appreciated everyone's comments. because we have been sitting here for three and a half hours, we are going to take a little break, and resume in 15 minutes or so. >> you were in the midst of public comment for item number 14, threshold for application of inclusion mary -- inclusionary affordable housing program. i will ask the gentleman in front of the door to move to the other side of the room or find a seat. you create a fire hazard. thank you. president fong: i have one additional announcement before i call speakers. that is there has been a little more time needed, for technical reasons, on the item for 55 laguna.
so we will hear item 16 before items 15 a and b. [groaning] president fong: i knew that was not going to make you happy. i am sorry to hear that. we are going to call some names for public comment for item 14. tom walsh, and james warrow, suzanne greg, declaire dwan, and greg redstone. >> i will be the last speaker, actually, from our side. i want to reiterate a few points that have been made already. i was a member of the housing trust working group. i would like to reiterate -- in
1992, the threshold was 10 units. in 2006, it changed to five units. the report studied 100 units, which is 20 times larger than a five unit building. i would just like to make that point. one unit was built since the legislation was changed in 2006. the staff report alluded to the economy, but from july 19, 2006, through september 2008, when lehman brothers collapsed, there was two years of a housing boom in san francisco. i know project scott submitted. -- i know projects got submitted at that time. after all the information, i think it is time to approve this. i would say we need to give san francisco small builders and
equal opportunity, a level playing field, and not burden them with excessive fees, which make it prohibitive to build. i am opposed to the pro rated fee. look at the working group sheet, and let all of us roll up our sheets -- our sleeves and get this approved by the voters in november. let us get some housing built. thank you for your support today. president fong: thank you very much. any additional speakers? ok, the public comment is closed. commissioners? commissioner antonini: thank you. i agree with virtually everyone who spoke, and i think this is important legislation. i know we can opine on it today. it has been presented that it is hard for so many. it makes sense, logically, that

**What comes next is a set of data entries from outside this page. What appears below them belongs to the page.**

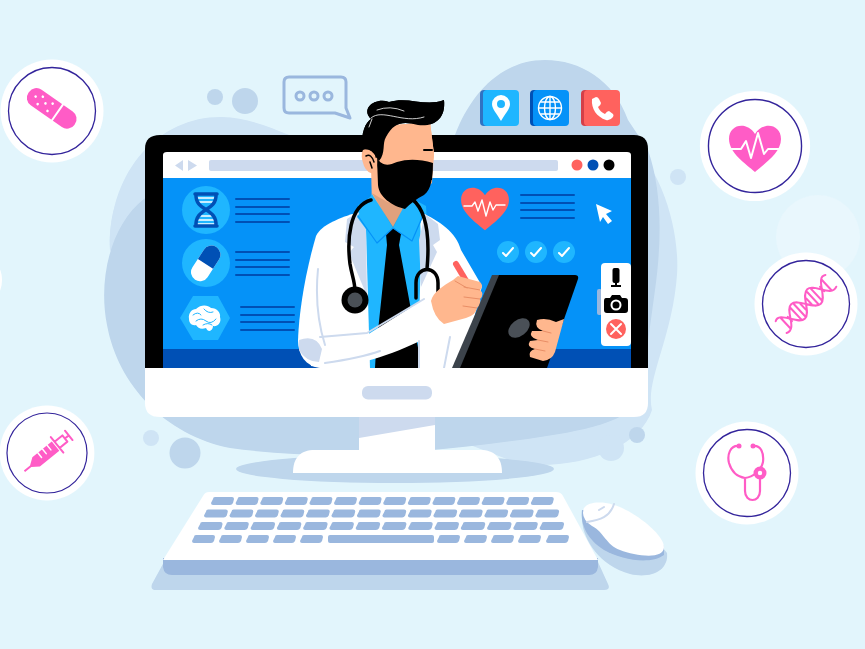
<!DOCTYPE html>
<html lang="en">
<head>
<meta charset="utf-8">
<title>Online doctor consultation</title>
<style>
:root{--sky:#e2f5fc;--mist:#cfe4f5;--haze:#bed6ec;--steel:#9ab7de;--pale:#cddaee;--screen:#0592f8;--cyan:#1fb6ff;--navy:#0050b5;--coral:#ff625e;--skin:#ffb78e;--pink:#ff5cc6;--ring:#33249b;--ink:#000;--paper:#fff}
html,body{margin:0;height:100%;overflow:hidden;background:var(--sky)}
svg{display:block;width:865px;height:649px}
.sky{fill:var(--sky)}.mist{fill:var(--mist)}.haze{fill:var(--haze)}.steel{fill:var(--steel)}.pale{fill:var(--pale)}.screen{fill:var(--screen)}.cyan{fill:var(--cyan)}.navy{fill:var(--navy)}.coral{fill:var(--coral)}.skin{fill:var(--skin)}.pink{fill:var(--pink)}.ink{fill:var(--ink)}.paper{fill:var(--paper)}
.line{fill:none;stroke-linecap:round;stroke-linejoin:round}
.text-lines{stroke:var(--navy);stroke-width:2}
.white-line{stroke:var(--paper)}
.pink-line{stroke:var(--pink)}
.pale-line{stroke:var(--pale);stroke-width:2}
.badge-ring{fill:none;stroke:var(--ring);stroke-width:1.3}
</style>
</head>
<body>
<svg viewBox="0 0 865 649" role="img" aria-label="Doctor in a face mask giving an online consultation from a computer screen">
<defs>
<g id="badge"><circle class="paper" r="51.5"/><circle class="badge-ring" r="43.5"/></g>
<path id="heart" d="M0 22C-9 14-26 3-26-11C-26-26-8-29 0-16C8-29 26-26 26-11C26 3 9 14 0 22Z"/>
<path id="key" d="M4 0H21Q23 0 23 2L22 6Q21 8 19 8H2Q0 8 0 6L2 2Q2 0 4 0Z"/>
<g id="key-row"><use href="#key"/><use href="#key" x="24.6"/><use href="#key" x="49.2"/><use href="#key" x="73.8"/><use href="#key" x="98.4"/><use href="#key" x="123"/><use href="#key" x="147.6"/><use href="#key" x="172.2"/><use href="#key" x="196.8"/><use href="#key" x="221.4"/><use href="#key" x="246"/><use href="#key" x="270.6"/><use href="#key" x="295.2"/><use href="#key" x="319.8"/></g>
<path id="copy-lines" class="line text-lines" d="M0 0H53M0 8H53M0 15H53M0 23H53"/>
<g id="check"><circle class="cyan" r="11"/><path class="line white-line" stroke-width="2" d="M-5 1L-2 4L5-4"/></g>
<clipPath id="display"><path d="M163 70H631V368H163Z"/></clipPath>
</defs>

<rect class="sky" width="865" height="649"/>

<g id="backdrop">
<circle cx="818" cy="237" r="42" fill="#e9f7fd"/>
<ellipse class="paper" cx="-3" cy="280" rx="5" ry="13"/>
<path class="mist" d="M110 250C108 170 160 116 222 117C260 118 290 138 330 150L620 130C662 165 680 230 677 275C672 340 645 380 652 410C640 448 580 470 520 464L170 330Z"/>
<path class="haze" d="M145 198C110 225 98 280 107 325C118 385 165 435 230 448C330 462 430 452 520 440C570 433 625 425 640 400L655 290C662 240 662 190 648 150L628 120C614 80 580 60 545 60C500 60 470 95 455 135L300 180Z"/>
<path class="mist" d="M110 250C108 215 120 180 145 155V198C125 212 113 230 110 250Z"/>
<g class="haze"><circle cx="215" cy="97" r="8"/><circle cx="245" cy="101" r="13"/><circle cx="185" cy="453" r="15.5"/><circle cx="637" cy="435" r="8"/></g>
<g class="mist"><circle cx="151" cy="438" r="8"/><circle cx="611" cy="448" r="13"/><circle cx="678" cy="177" r="8"/></g>
</g>

<g id="chat-bubble" class="line" stroke="#9ab7de" stroke-width="3">
<path d="M289 77H341Q346 77 346 82V108L350 118L335 113H289Q284 113 284 108V82Q284 77 289 77Z"/>
<circle cx="300" cy="96" r="4"/><circle cx="314" cy="96" r="4"/><circle cx="328" cy="96" r="4"/>
</g>

<g id="app-tiles">
<rect class="navy" x="480" y="90" width="36" height="36" rx="4" opacity=".75"/><rect class="cyan" x="483" y="90" width="36" height="36" rx="4"/>
<path class="paper" fill-rule="evenodd" d="M501 121C497 114 492 109 492 104A9 9 0 0 1 510 104C510 109 505 114 501 121ZM501 100A4 4 0 1 0 501 108A4 4 0 1 0 501 100Z"/>
<rect class="navy" x="530" y="90" width="36" height="36" rx="4"/><rect class="screen" x="533" y="90" width="36" height="36" rx="4"/>
<g class="line white-line" stroke-width="1.4"><circle cx="550" cy="108" r="11.5"/><ellipse cx="550" cy="108" rx="5.5" ry="11.5"/><path d="M550 96.500V119.500M539 108H561M541 102H559M541 114H559"/></g>
<rect x="581" y="90" width="36" height="36" rx="4" fill="#d43f48"/><rect class="coral" x="584" y="90" width="36" height="36" rx="4"/>
<path class="paper" d="M592 99L596 97Q598 97 599 99L601 103Q601 105 598 107Q600 112 605 114Q607 111 609 111L613 114Q614 115 613 117Q610 121 606 120C597 117 591 109 592 99Z"/>
</g>

<g id="monitor">
<ellipse class="haze" cx="395" cy="469" rx="159" ry="14"/>
<path class="paper" d="M359 410H435V455H359Z"/><path class="pale" d="M359 416H435V425L359 438Z"/>
<path class="paper" d="M293 473C293 458 300 450 315 450H480C495 450 502 458 502 473Z"/>
<path class="ink" d="M160 135H634Q648 135 648 149V368H145V149Q145 135 160 135Z"/>
<path class="paper" d="M145 368H648V403Q648 417 634 417H160Q145 417 145 403Z"/>
<rect class="pale" x="362" y="386" width="70" height="13.500" rx="6"/>
<rect class="screen" x="163" y="178" width="468" height="190"/>
<rect class="navy" x="163" y="349" width="468" height="19"/>
<path class="paper" d="M163 178V155Q163 152 167 152H627Q631 152 631 155V178Z"/>
<path class="pale" d="M183 160V171L175 165.500ZM188 160V171L197 165.500Z"/>
<rect class="pale" x="209" y="160" width="349" height="11" rx="2"/>
<circle class="coral" cx="577" cy="165" r="5.500"/><circle class="navy" cx="593" cy="165" r="5.500"/><circle class="ink" cx="609" cy="165" r="5.500"/>
</g>

<g id="health-topics">
<circle class="cyan" cx="206" cy="210" r="24"/>
<path class="line white-line" stroke-width="1.6" d="M197 198H215M199 202H213M201 216H211M198 220H214M197 224H215"/>
<path class="line text-lines" stroke-width="4" style="stroke-width:3.500" d="M196 194C195 212 217 207 216 226M216 194C217 212 195 207 196 226M195 194H217M195 226H217"/>
<circle class="cyan" cx="206" cy="263" r="24"/>
<g transform="translate(206 263) rotate(33)"><rect class="paper" x="-9" y="-19" width="18" height="39" rx="9"/><path class="navy" d="M-9 1V-10A9 9 0 0 1 9-10V1Z"/></g>
<path class="cyan" d="M180 318L193 296H218L230 318L218 340H193Z"/>
<path class="paper" d="M189 319C188 313 192 309 196 309C201 304 208 305 211 308C217 308 221 313 220 317C222 323 217 327 213 326C213 331 208 333 206 328C201 330 198 328 196 325C192 326 189 323 189 319Z"/>
<path class="line" stroke="#1fb6ff" stroke-width="1" d="M193 315Q198 311 201 315M204 309Q208 314 213 312M196 321Q201 317 206 321T216 319M203 325Q208 322 212 325"/>
<use href="#copy-lines" x="236" y="199"/><use href="#copy-lines" x="236" y="252"/><use href="#copy-lines" x="241" y="307"/>
<use href="#copy-lines" x="521" y="195"/>
<use href="#heart" class="coral" transform="translate(485 210) scale(.92)"/>
<path class="line white-line" stroke-width="1.4" d="M464 206H472L475 202L478 211L482 200L486 216L490 202L493 210L496 205H505"/>
<use href="#check" x="508" y="252"/><use href="#check" x="536" y="252"/><use href="#check" x="564" y="252"/>
<path class="paper" d="M596 204L612 211L606 214L612 221L608 224L603 217L600 222Z"/>
</g>

<g id="call-controls">
<rect class="steel" x="597" y="289" width="5" height="26" rx="2"/><rect class="paper" x="601" y="263" width="30" height="83" rx="4"/>
<rect class="ink" x="612.500" y="268" width="7" height="15" rx="2"/><path class="ink" d="M615 282H617V285H621V287H611V285H615Z"/>
<path class="ink" d="M606 298H610L612 295H620L622 298H625Q628 298 628 301V310Q628 313 625 313H607Q604 313 604 310V301Q604 298 606 298Z"/><circle cx="616" cy="305" r="4.500" class="line white-line" stroke-width="2"/>
<circle class="coral" cx="616" cy="329" r="10"/><path class="line white-line" stroke-width="2" d="M611 324L621 334M621 324L611 334"/>
</g>

<g id="doctor" clip-path="url(#display)">
<path class="skin" d="M371 165L372 208L392 240L414 210L412 185Z"/>
<path class="cyan" d="M358 205L372 196L393 228L410 197L426 206L436 368H362Z"/>
<path class="paper" d="M358 212C340 218 322 224 316 236C306 270 299 310 298 340C298 356 306 366 320 368H370L366 230Z"/>
<path class="paper" d="M420 212C440 221 456 232 461 250L482 286L462 368H418L421 250Z"/>
<path class="pale" d="M358 212L347 219L345 242L354 247L349 253L367 296L366 229Z"/>
<path class="pale" d="M425 214L438 224L440 240L433 245L437 252L421 287L419 240Z"/>
<path class="ink" d="M386 234L393 228L401 234L399 245L419 353V368H375L376 350L387 245Z"/>
<path class="cyan" d="M372 194L393 227L377 244L357 217Z"/><path class="cyan" d="M411 193L393 227L412 242L425 212Z"/>
<path class="line" stroke="#0592f8" stroke-width="1.2" d="M358 216L377 243L393 228L412 241L424 213"/>
<path class="ink" d="M372 193Q389 204 403 208L393 228Z" opacity=".12"/>
<path class="line" stroke="#000" stroke-width="3.500" d="M371 200C349 206 347 240 350 264C352 276 355 282 355 291M412 199C426 210 430 236 427 269M416 298V283C416 265 438 265 438 283V299"/>
<circle class="ink" cx="355" cy="300" r="13.500"/><circle cx="355" cy="300" r="7.500" fill="#4a5057"/>
<path class="paper" d="M306 337L367 335L424 299L439 320L445 327C420 343 380 360 348 365Q328 370 311 366Z"/>
<path class="line pale-line" d="M318 269Q314 310 325 345M320 337L367 333L424 299M325 363Q360 358 380 351M419 341V368M450 337L444 368"/>
<path class="pale" d="M299 340Q316 334 322 349L319 362Q306 362 299 350Z"/>
<path class="skin" d="M363 150Q370 147 375 153L377 173Q368 175 364 166Q360 155 363 150Z"/>
<path class="skin" d="M373 140L384 126L430 122L434 154L432 183L405 205L378 186Z"/>
<path class="ink" d="M363 149C360 133 366 122 371 119C360 108 376 97 389 102C408 96 425 107 444 100C446 119 434 127 418 125C403 121 394 122 386 137C382 143 386 153 379 161L376 157Q372 148 363 149Z"/>
<path class="line" stroke="#fff" stroke-width=".8" d="M371 118C382 108 403 124 424 117M377 110Q390 105 404 111M372 119L369 127"/>
<path class="ink" d="M377 158C382 166 388 166 397 162Q413 157 433 163C432 178 432 189 424 195Q414 200 405 209C392 206 379 197 378 185Z"/>
<path class="line" stroke="#000" stroke-width="1.500" d="M366 156Q371 153 374 162M376 157L397 162M424 150H432M370 162L372 168"/>
<path class="line" stroke="#ff625e" stroke-width="6" d="M456 264L468 284"/>
<path class="skin" d="M431 301C433 292 443 286 453 280L458 276L480 282Q484 286 480 290Q485 294 480 299Q482 304 477 308Q476 315 466 318L444 324Q434 318 431 301Z"/>
<path class="line" stroke="#e98e66" stroke-width="1" d="M464 287L480 290M464 297L480 299M463 306L477 308M455 281L467 288"/>
<path d="M492 275H500L461 368H452Z" fill="#3c434b"/>
<path class="ink" d="M499 275H575Q579 275 578 279L547 368H460Z"/>
<ellipse cx="519" cy="328" rx="12" ry="8" transform="rotate(-38 519 328)" fill="#4a5057"/>
<path class="skin" d="M564 319L555 352Q552 360 543 361L530 357Q528 351 535 349Q526 347 530 341L538 340Q528 337 532 331L543 331Q534 328 537 320Q546 317 556 322Z"/>
<path class="line" stroke="#e98e66" stroke-width="1" d="M543 331L551 333M538 340L548 342M535 349L545 351"/>
</g>
<g id="head-above-frame">
<path class="skin" d="M373 140L384 126L430 122L434 154L432 170H379Z"/>
<path class="ink" d="M363 149C360 133 366 122 371 119C360 108 376 97 389 102C408 96 425 107 444 100C446 119 434 127 418 125C403 121 394 122 386 137C382 143 386 153 379 161L376 157Q372 148 363 149Z"/>
<path class="ink" d="M377 158C382 166 388 166 397 162Q413 157 433 163L432 180H379Z"/>
<path class="line" stroke="#fff" stroke-width=".8" d="M371 118C382 108 403 124 424 117M377 110Q390 105 404 111M372 119L369 127"/>
<path class="line" stroke="#000" stroke-width="2" d="M424 150H432"/>
</g>

<g id="keyboard">
<path class="haze" d="M164 562L152 584Q150 590 156 590H604Q611 590 608 584L598 562Z"/>
<path class="steel" d="M163 558H598V567Q597 575 589 575H172Q164 575 163 567Z"/>
<path class="paper" d="M209 492H556Q561 492 563 496L598 560H163L203 496Q205 492 209 492Z"/>
<g class="steel">
<use href="#key-row" transform="translate(211 497)"/>
<use href="#key-row" transform="translate(204 509.500) scale(1.036 1)"/>
<use href="#key-row" transform="translate(198 522) scale(1.068 1)"/>
<g transform="translate(192 535)"><use href="#key"/><use href="#key" x="27"/><use href="#key" x="54"/><use href="#key" x="81"/><use href="#key" x="108"/><path d="M138 0H240Q242 0 242 2V6Q242 8 240 8H138Q136 8 136 6V2Q136 0 138 0Z"/><use href="#key" x="245"/><use href="#key" x="272"/><use href="#key" x="299"/><use href="#key" x="326"/><use href="#key" x="354"/></g>
</g>
</g>

<g id="mouse">
<path class="haze" d="M582 520C583 540 600 566 630 574C650 579 669 571 667 553L640 520Z"/>
<path class="steel" d="M582 510C580 525 588 540 604 550C622 560 650 565 664 555V546L620 515Z"/>
<path class="paper" d="M584 508C590 500 610 501 626 510C642 518 664 536 664 547C664 560 636 556 620 550C606 545 604 532 592 526Q580 518 584 508Z"/>
<path class="line pale-line" d="M587 522C600 520 610 517 614 504M599 510L604 507"/>
</g>

<g id="bandage" transform="translate(52 111)"><use href="#badge"/>
<g transform="rotate(35 0 -3)"><rect class="pink" x="-28" y="-12" width="56" height="19" rx="9"/><path class="line white-line" stroke-width="2" d="M7-12V7"/><g class="paper"><circle cx="-20" cy="-3" r="1.300"/><circle cx="-14" cy="-7" r="1.300"/><circle cx="-14" cy="2" r="1.300"/><circle cx="-8" cy="-3" r="1.300"/><circle cx="-2" cy="-7" r="1.300"/><circle cx="-2" cy="2" r="1.300"/></g></g></g>
<g id="syringe" transform="translate(47 453)"><use href="#badge" transform="scale(.92)"/>
<g transform="rotate(-39)"><path class="pink" d="M-29-1H-21L-14-6H11V6H-14L-21 1H-29Z"/><path class="line pink-line" stroke-width="2" d="M13-10V10M13-4H23V4H13M23 0H28M28-6V6"/><path class="line white-line" stroke-width="1.500" d="M-7-6V0M-1-6V0M5-6V0"/></g></g>
<g id="heartbeat" transform="translate(755 146)"><use href="#badge" transform="scale(1.070)"/><use href="#heart" class="pink" y="4"/><path class="line white-line" stroke-width="2" d="M-27 3H-14L-9-5L-4 12L3-13L9 8L13 3H27"/></g>
<g id="dna" transform="translate(806 304)"><use href="#badge"/>
<g class="line pink-line" stroke-width="2" transform="rotate(-43)"><path d="M-34-8C-25-14-20 10-11 10S2-10 11-10S23 13 34 8M-34 8C-23 13-20-10-11-10S2 10 11 10S25-14 34-8M-28-7V7M-22-3V3M-14-8V8M-9-8V8M-4-4V4M4-4V4M9-8V8M14-8V8M22-3V3M28-7V7"/></g></g>
<g id="stethoscope" transform="translate(747 473)"><use href="#badge"/>
<path class="line pink-line" stroke-width="2.200" d="M-8-27C-17-28-20-18-18-10C-15 0-9 4-2 5C6 4 14-2 16-11C17-20 14-28 6-27M-2 5V18C-2 30 13 30 13 18V5"/><circle class="pink" cx="-8" cy="-27" r="2.500"/><circle class="pink" cx="6" cy="-27" r="2.500"/><circle class="pink" cx="13" cy="0" r="6.500"/><circle class="paper" cx="13" cy="0" r="2.200"/></g>
</svg>
</body>
</html>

it is hard to absorb when you have fewer units built. it is easier when you have more units to spread the cost over. we had 50 leaders from the housing industry who came together, which was very impressive, because often these leaders are at odds with each other, and they were able to agree on things. i think that is impressive. also, this particular size, five to ten units, is very desirable for buyers, because you are in a group where, if there is a condominium unit, you have a smaller number of members and often have lower hoa fees. it makes it more attractive for buyers to have that variety to choose from. as has been pointed out, a lot of the